- The Union government has initiated a scheme for cashless treatment of road accident victims during golden hour.
- Golden hour is the period of up to one hour following an accident, during which the likelihood of preventing death through prompt medical care is the highest.
- The act increased the minimum compensation for hit and run cases as;
- In case of death, from Rs 25,000 to two lakh rupees.
- In case of serious injury, from Rs 12,500 to Rs 50,000.
- The Union government has created a Motor Vehicle Accident Fund, to provide compulsory insurance cover to all road users in India. The fund will be utilised for:
- Treatment of persons injured in road accidents during the golden hour.
- Compensate the family of a person who died in an accident.
- Compensate the person injured in a hit-and-run accident.
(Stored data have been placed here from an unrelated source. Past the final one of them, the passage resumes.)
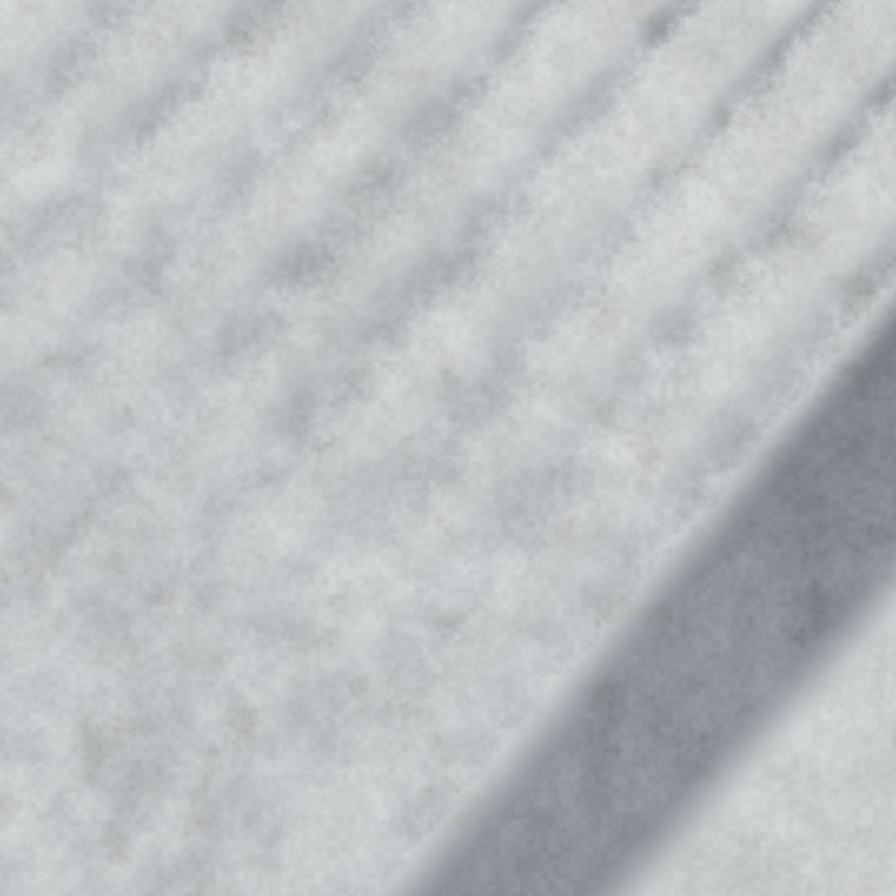
Write a Shadertoy shader that draws this texture.

```glsl
const vec3 PLASTER = vec3(0.797, 0.807, 0.810);
const vec3 SHADE = vec3(0.555, 0.575, 0.606);
const float SPACING = 0.1562;
const float FIRST_STRIPE = 0.137;
const int STRIPES = 8;

float hash(vec2 p) {
    vec3 q = fract(vec3(p.xyx) * 0.1031);
    q += dot(q, q.yzx + 33.33);
    return fract((q.x + q.y) * q.z);
}

float valueNoise(vec2 p) {
    vec2 cell = floor(p);
    vec2 f = fract(p);
    f = f * f * (3.0 - 2.0 * f);
    float low = mix(hash(cell), hash(cell + vec2(1, 0)), f.x);
    float high = mix(hash(cell + vec2(0, 1)), hash(cell + vec2(1, 1)), f.x);
    return mix(low, high, f.y);
}

// Layered noise centred on zero
float fbm(vec2 p, int octaves) {
    float sum = 0.0;
    float weight = 0.5;
    for (int i = 0; i < octaves; i++) {
        sum += weight * (valueNoise(p) - 0.5);
        p = mat2(1.6, 1.2, -1.2, 1.6) * p + 17.3;
        weight *= 0.55;
    }
    return sum;
}

// Where the slightly fanned shadow line through p meets the top edge
float fanCoordinate(vec2 p) {
    float drop = 1.0 - p.y;
    return (p.x + 1.0137 * drop) / (1.0 + 0.138 * drop);
}

float gaussian(float x, float sigma) {
    return exp(-0.5 * x * x / (sigma * sigma));
}

// Thin shadows that widen and fade away from the upper right
float stripeShadow(float across, float travel) {
    float sigma = 0.010 + 0.036 * travel;
    float strength = 0.62 * pow(0.010 / sigma, 0.75);
    float shadow = 0.0;
    for (int i = 0; i < STRIPES; i++) {
        float center = FIRST_STRIPE + SPACING * float(i);
        shadow += gaussian(across - center, sigma);
    }
    return strength * min(shadow, 1.0);
}

// Wide shadow with two soft edges
float bandShadow(vec2 p, float across, float wobble) {
    float drop = 1.0 - p.y;
    float upper = across - 1.285 + wobble;
    float lower = 1.578 - p.x - 0.888 * drop + wobble;
    float blur = 0.026 + 0.016 * drop;
    return smoothstep(-blur, blur, upper) * smoothstep(-0.045, 0.045, lower);
}

void mainImage(out vec4 fragColor, in vec2 fragCoord) {
    vec2 uv = fragCoord / iResolution.xy;

    // Surface relief at three scales
    float clouds = fbm(uv * 9.0 + 4.7, 3);
    float mottle = fbm(uv * 30.0 + 21.0, 4);
    float grain = fbm(uv * 135.0 + 53.0, 3);

    // Shadows with slightly ragged borders
    float across = fanCoordinate(uv);
    float wobble = 0.016 * mottle + 0.022 * grain;
    float travel = 1.0 - uv.y + 0.5 * (1.0 - uv.x);
    float band = bandShadow(uv, across, wobble);
    float stripes = stripeShadow(across + wobble, travel);
    stripes *= clamp(1.0 - 0.9 * clouds - 0.9 * mottle, 0.4, 1.5);
    float faint = 0.09 * gaussian(uv.x + 0.888 * (1.0 - uv.y) - 1.73, 0.035);
    float shadow = max(band, (stripes + faint) * (1.0 - band));

    // Plaster tone, darker toward the right end of the band
    vec3 color = mix(PLASTER, SHADE, shadow);
    color -= 0.07 * band * smoothstep(0.25, 0.75, uv.y);
    color += 0.065 * clouds + 0.085 * mottle + 0.075 * grain;

    // Warm worn patches
    float worn = smoothstep(0.10, 0.30, fbm(uv * 22.0 + 80.0, 4));
    color -= worn * vec3(0.030, 0.030, 0.042) * (0.7 + 2.0 * abs(grain));

    fragColor = vec4(clamp(color, 0.0, 1.0), 1.0);
}
```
- The act defines a good samaritan as a person who provides emergency medical or non-medical assistance to a victim at the accident site. The assistance must be;
- In good faith.
- Without the expectation of any reward.
- Good samaritan will not be responsible for any civil or criminal action for any injury to or death of an accident victim caused due to their negligence in assisting the victim.
- The Union government can order for recall of motor vehicles if a defect in the vehicle may cause damage to the environment, the driver, or other road users.
- Developing a National Transportation Policy, in consultation with state governments. The Policy will:
- Establish a planning framework for road transport.
- Develop a framework for the grant of permits.
- The act provides for a National Road Safety Board, to be created by the central government through a notification. It will advise the central and state governments on all aspects of road safety and traffic management including:
- Standards of motor vehicles.
- Registration and licensing of vehicles.
- Standards for road safety.
- Promotion of new vehicle technology.
- It increased penalties for several offences under the Act.
- The maximum penalty for driving after consuming alcohol or drugs has been increased from Rs 2,000 to Rs 10,000.
- If a vehicle manufacturer fails to comply with motor vehicle standards, the penalty will be up to Rs 100 crore, imprisonment of up to one year, or both.
- With growing urbanisation and rising incomes, the number of motor vehicles in India has been increasing steadily.
- The increased number of vehicles on roads, along with the lack of a coordinated policy has increased the number of road accidents.
- Compliance with seat belts in the rear seat is poor in India. For most people, wearing seat belts is mandatory only for the front seat.
- Sometimes people prefer to sit in the back just to avoid wearing a seat belt.
- Two-wheelers drivers usually don’t wear helmets or wear cricket helmets that offer very little protection in an accident.
- Existence of a large number of agencies at the centre and state with little coordination among them.
- Poor enforcement of traffic laws.
- Policy interventions, technological upgrades, and awareness campaigns can improve road safety and reduce road accidents or death due to the accidents.
- We need to create an institutional framework to bring about systemic changes, instead of routine police drives against people who drive without seat belts or helmets.
- Instead of looking at the examples of the US and Sweden to develop an Indian road safety policy, it would be better to look at Brazil or China since they would be of greater relevance.
- Any measure for improving road safety and traffic management would not be successful unless the menace of corruption is taken care of.